■ Data to process ■
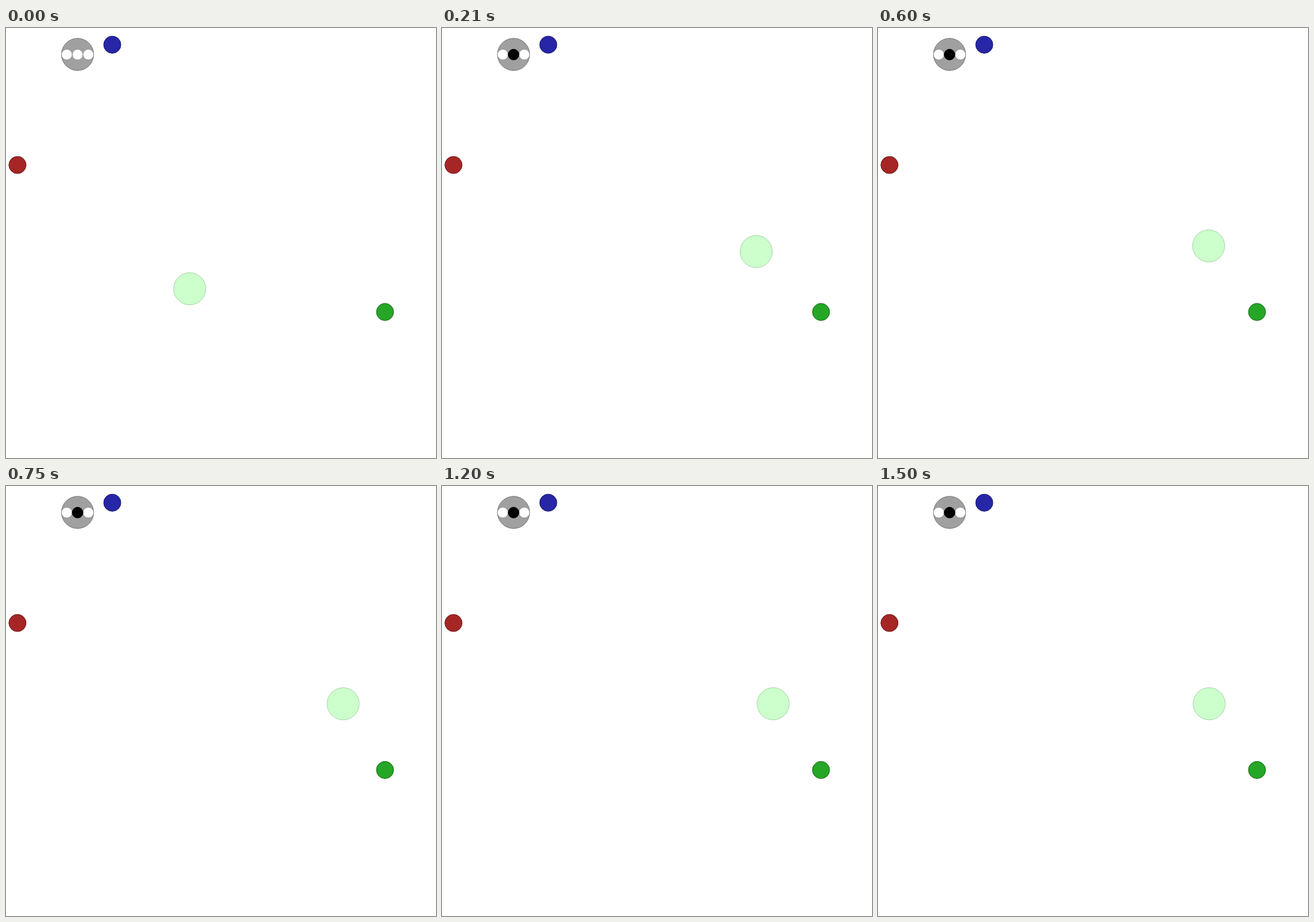
An HTML page that plays this animation: 700 by 700 pixels, repeating every 1.53 s.

```html
<!DOCTYPE html>
<html lang="en">
<head>
<meta charset="utf-8">
<title>Speaker and listener</title>
<style>
html, body { margin: 0; width: 100%; height: 100%; overflow: hidden; background: #fff; }
svg { display: block; width: 100vw; height: 100vh; }
</style>
</head>
<body>
<svg viewBox="0 0 700 700">
  <g stroke-width="1">
    <circle cx="18.7" cy="223" r="14" fill="#a62626" stroke="#6c1919"/>
    <circle cx="617" cy="462.3" r="14" fill="#26a626" stroke="#196c19"/>
    <circle cx="173" cy="27.2" r="14" fill="#2626a6" stroke="#19196c"/>
    <circle cx="116.5" cy="43" r="26.2" fill="#a0a0a0" stroke="#747474"/>
    <circle id="listener" r="26.2" fill="#ccffcc" stroke="#a9d3a9"/>
    <g fill="#fff" stroke="#909090">
      <circle cx="99" cy="43.3" r="8.75"/>
      <circle cx="134" cy="43.3" r="8.75"/>
      <circle id="word" cx="116.5" cy="43.3" r="8.75"/>
    </g>
  </g>
</svg>
<script>
const STEP = 30, STEPS = 51;
const PUSH = 17.5, KEEP = 0.75;
const listener = document.getElementById('listener');
const word = document.getElementById('word');

// One push per step: up once, right five times, then left and right around the goal.
function action(k) {
  if (k === 1) return [0, -1];
  if (k <= 6) return [1, 0];
  if (k === 7) return [-1, 0];
  return [k % 2 ? 1 : -1, 0];
}

// Damped motion from rest.
function simulate() {
  let x = 299.1, y = 424.5, vx = 0, vy = 0;
  const path = [[x, y]];
  for (let k = 1; k < STEPS; k++) {
    const [ax, ay] = action(k);
    vx = vx * KEEP + ax * PUSH;
    vy = vy * KEEP + ay * PUSH;
    path.push([x += vx, y += vy]);
  }
  return path;
}

const path = simulate();

function draw(time) {
  const k = Math.floor(time / STEP) % STEPS;
  listener.setAttribute('cx', path[k][0]);
  listener.setAttribute('cy', path[k][1]);
  word.setAttribute('fill', k ? '#000' : '#fff');
  word.setAttribute('stroke', k ? '#000' : '#909090');
}

let start = null;
function tick(now) {
  if (start === null) start = now;
  draw(Math.max(0, now - start));
  requestAnimationFrame(tick);
}
draw(0);
requestAnimationFrame(tick);
</script>
</body>
</html>
```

■ Activity ■
Determine how many lines of the data contain the word "height", and reply with that number only.

■ Solution to this problem ■
2